Tottenham Hotspur will feel that two doses of a mindless few minutes have cost them a place in the quarter finals of this season’s Champions League.
During the early exchanges in Turin last month, Mauricio Pochettino’s side appeared overawed by their own progress in the competition and the calibre of the opposition as Juventus striker Gonazalo Higuain found the net in the second minute and scored again from the penalty spot in the ninth after an erroneous challenge from Ben Davies.
In the second leg last night, meanwhile, Tottenham surged ahead through Heung-min Son’s opener and appeared to be in almost complete control, until Max Allegri’s switch to 4-4-2 inspired an equaliser as Higuain once again netted with a poacher’s effort at the far post and Paolo Dybala then turned the tie on its head, Higuain becoming provider as his countryman latched onto his delicate pass to make it 4-3 on aggregate.
The key difference between the two legs though, was the potency in which Tottenham responded to their mistakes and most specifically the varying influence Mousa Dembele, one of the most dominant midfielders in Europe right now, had on both matches.
In Turin, as Spurs commandeered possession from the hosts, everything stemmed from the platform the Belgium international provided at the heart of midfield, using his power, intelligence and ingenuity to completely control his pocket of the engine room – whether that was winning the ball back or protecting it before selecting the right pass. Tellingly, he completed the most tackles, dribbles, passes and touches of the ball of any Spurs player at Juventus Stadium.
Last night, the circumstances were a little different. In the first half particularly, the space was between the midfield and Juventus’ defence rather than the area in Dembele’s remit.
But when Tottenham went behind and the visitors’ game-plan instantly changed to sticking all eleven men behind the ball – like in the first leg after the Italian champions scored twice early on – the 30-year-old was presented with the chance to replicate his influence, providing a basis to control possession and launch Tottenham’s forward play from.
But it just didn’t quite happen, at least not to the same extent. Dembele created less chances, completed less dribbles, had less touches of the ball and recorded less passes than he managed in the reverse fixture.

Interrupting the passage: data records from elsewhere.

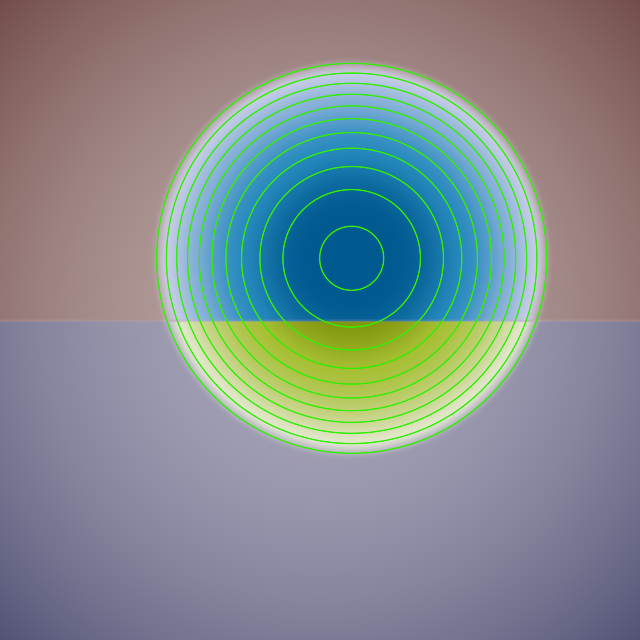
Give the GLSL for this background, as a WebGL 1 fragment shader.

```glsl
precision highp float;

uniform vec2 u_resolution;

// Backdrop that darkens with the squared distance from the canvas centre
vec3 backdrop(vec2 p, float below) {
  vec2 d = p - 0.5;
  vec3 rose = vec3(0.71, 0.63, 0.62) - dot(d, d) * vec3(0.52, 0.66, 0.66);
  vec3 slate = vec3(0.65, 0.64, 0.72) - dot(d, d) * vec3(0.65, 0.63, 0.52);
  return mix(rose, slate, below);
}

// Upper disc colours, from deep centre to pale rim
vec3 blueRamp(float t) {
  vec3 c = mix(vec3(0.0, 0.35, 0.56), vec3(0.15, 0.54, 0.74), smoothstep(0.02, 0.33, t));
  c = mix(c, vec3(0.46, 0.66, 0.83), smoothstep(0.27, 0.62, t));
  return mix(c, vec3(0.82, 0.82, 0.91), smoothstep(0.5, 0.95, t));
}

// Lower disc colours, from olive to cream
vec3 limeRamp(float t) {
  vec3 c = mix(vec3(0.5, 0.58, 0.05), vec3(0.65, 0.75, 0.2), smoothstep(0.06, 0.34, t));
  c = mix(c, vec3(0.75, 0.81, 0.46), smoothstep(0.28, 0.64, t));
  return mix(c, vec3(0.91, 0.92, 0.86), smoothstep(0.52, 0.95, t));
}

// Contours evenly spaced in squared radius
float contourLines(float r, float pixel) {
  float index = clamp(floor((r * r - 0.0025) / 0.00903 + 0.5), 0.0, 10.0);
  float ringRadius = sqrt(0.0025 + 0.00903 * index);
  return 1.0 - smoothstep(0.0011 - 0.5 * pixel, 0.0011 + 0.5 * pixel, abs(r - ringRadius));
}

void main() {
  vec2 p = gl_FragCoord.xy / u_resolution;
  float pixel = 1.0 / min(u_resolution.x, u_resolution.y);
  float horizon = 0.4978;
  float below = 1.0 - smoothstep(-0.5 * pixel, 0.5 * pixel, p.y - horizon);
  float r = length(p - vec2(0.5495, 0.5964));
  float t = r * r / 0.0977;

  // Disc fading softly into the backdrop
  float disc = 1.0 - smoothstep(0.285, 0.316, r);
  vec3 color = mix(backdrop(p, below), mix(blueRamp(t), limeRamp(t), below), disc);

  // Faint seam on the horizon, brighter at the rim
  float seam = 1.0 - smoothstep(0.001, 0.003, abs(p.y - horizon - 0.001));
  float rim = smoothstep(0.25, 0.3, r) * (1.0 - smoothstep(0.3, 0.325, r));
  color = mix(color, vec3(0.78, 0.66, 0.74), seam * (0.2 + 0.4 * rim));

  color = mix(color, vec3(0.2, 0.93, 0.02), contourLines(r, pixel));
  gl_FragColor = vec4(color, 1.0);
}
```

Although Tottenham peppered Juventus’ final third in the closing stages and missed out on drawing level by the width of the goal line, Dembele’s ability to truly drive play from deep was missed while the Lilywhites futilely searched for an equaliser.
Perhaps that’s a harsh assessment of the 70-cap powerhouse, considering how exceptional his performance in Italy was last month even by the impeccable standards he’s set himself over the last few seasons – he still completed 98% of his passes last night, and hardly put in what can be described as a poor performance. But when you move from the bracket of top-class to world-class, this calibre of close scrutiny, criticism and expectation of responsibility is inevitable.

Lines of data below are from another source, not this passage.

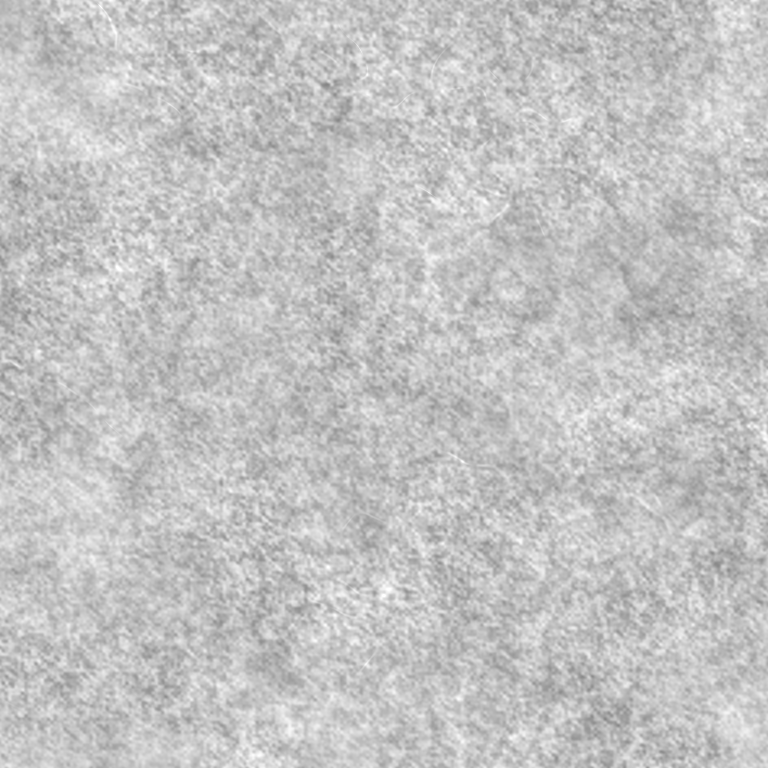
Reproduce this texture procedurally as a WebGL 1 fragment shader.

```glsl
precision highp float;
uniform vec2 u_resolution;

float hash(vec2 cell) {
  vec3 h = fract(cell.xyx * vec3(0.1031, 0.1030, 0.0973));
  h += dot(h, h.yzx + 33.33);
  return fract((h.x + h.y) * h.z);
}

// Smooth value noise, centred on zero
float noise(vec2 p) {
  vec2 cell = floor(p);
  vec2 f = fract(p);
  f = f * f * (3.0 - 2.0 * f);
  float low = mix(hash(cell), hash(cell + vec2(1.0, 0.0)), f.x);
  float high = mix(hash(cell + vec2(0.0, 1.0)), hash(cell + vec2(1.0, 1.0)), f.x);
  return mix(low, high, f.y) - 0.5;
}

// Blotches from broad clouds down to small mottling
float blotches(vec2 p) {
  float sum = 0.0;
  float frequency = 6.0;
  float amplitude = 0.075;
  mat2 turn = mat2(0.8, -0.6, 0.6, 0.8);
  for (int i = 0; i < 5; i++) {
    sum += amplitude * noise(p * frequency + 17.3 * float(i));
    p = turn * p;
    frequency *= 2.03;
    amplitude *= 1.04;
  }
  return sum;
}

// Thin bright threads along the zero line of a warped noise
float veins(vec2 p, vec2 scale, float seed) {
  vec2 warp = vec2(noise(p * 24.0 + seed), noise(p * 24.0 + seed + 41.0));
  float ridge = abs(noise(p * scale + 0.7 * warp + seed));
  float patches = smoothstep(0.08, 0.3, noise(p * 5.0 + seed * 1.7));
  float breaks = smoothstep(-0.2, 0.25, noise(p * 62.0 + seed));
  return smoothstep(0.055, 0.0, ridge) * patches * breaks;
}

void main() {
  vec2 uv = gl_FragCoord.xy / u_resolution;

  // Axes along and across the falling diagonal
  vec2 grainUv = vec2(dot(uv, vec2(0.77, -0.64)), dot(uv, vec2(0.64, 0.77))) + 3.0;

  // Fine grain, rougher in some areas than in others
  float grain = 0.16 * noise(grainUv * vec2(120.0, 215.0))
              + 0.15 * noise(uv * 236.0 + 71.0);
  grain *= 1.0 + 0.7 * noise(uv * 9.0 + 23.0);

  float shade = 0.764 + blotches(uv + 5.0) + grain;
  shade += 0.10 * veins(grainUv, vec2(7.0, 15.0), 11.0);
  shade += 0.08 * veins(grainUv, vec2(16.0, 22.0), 37.0);

  gl_FragColor = vec4(vec3(clamp(shade, 0.0, 1.0)), 1.0);
}
```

In some ways, it’s simply recognition how important Dembele has become to this Tottenham side, and how devastatingly effective he is when at the top of his game.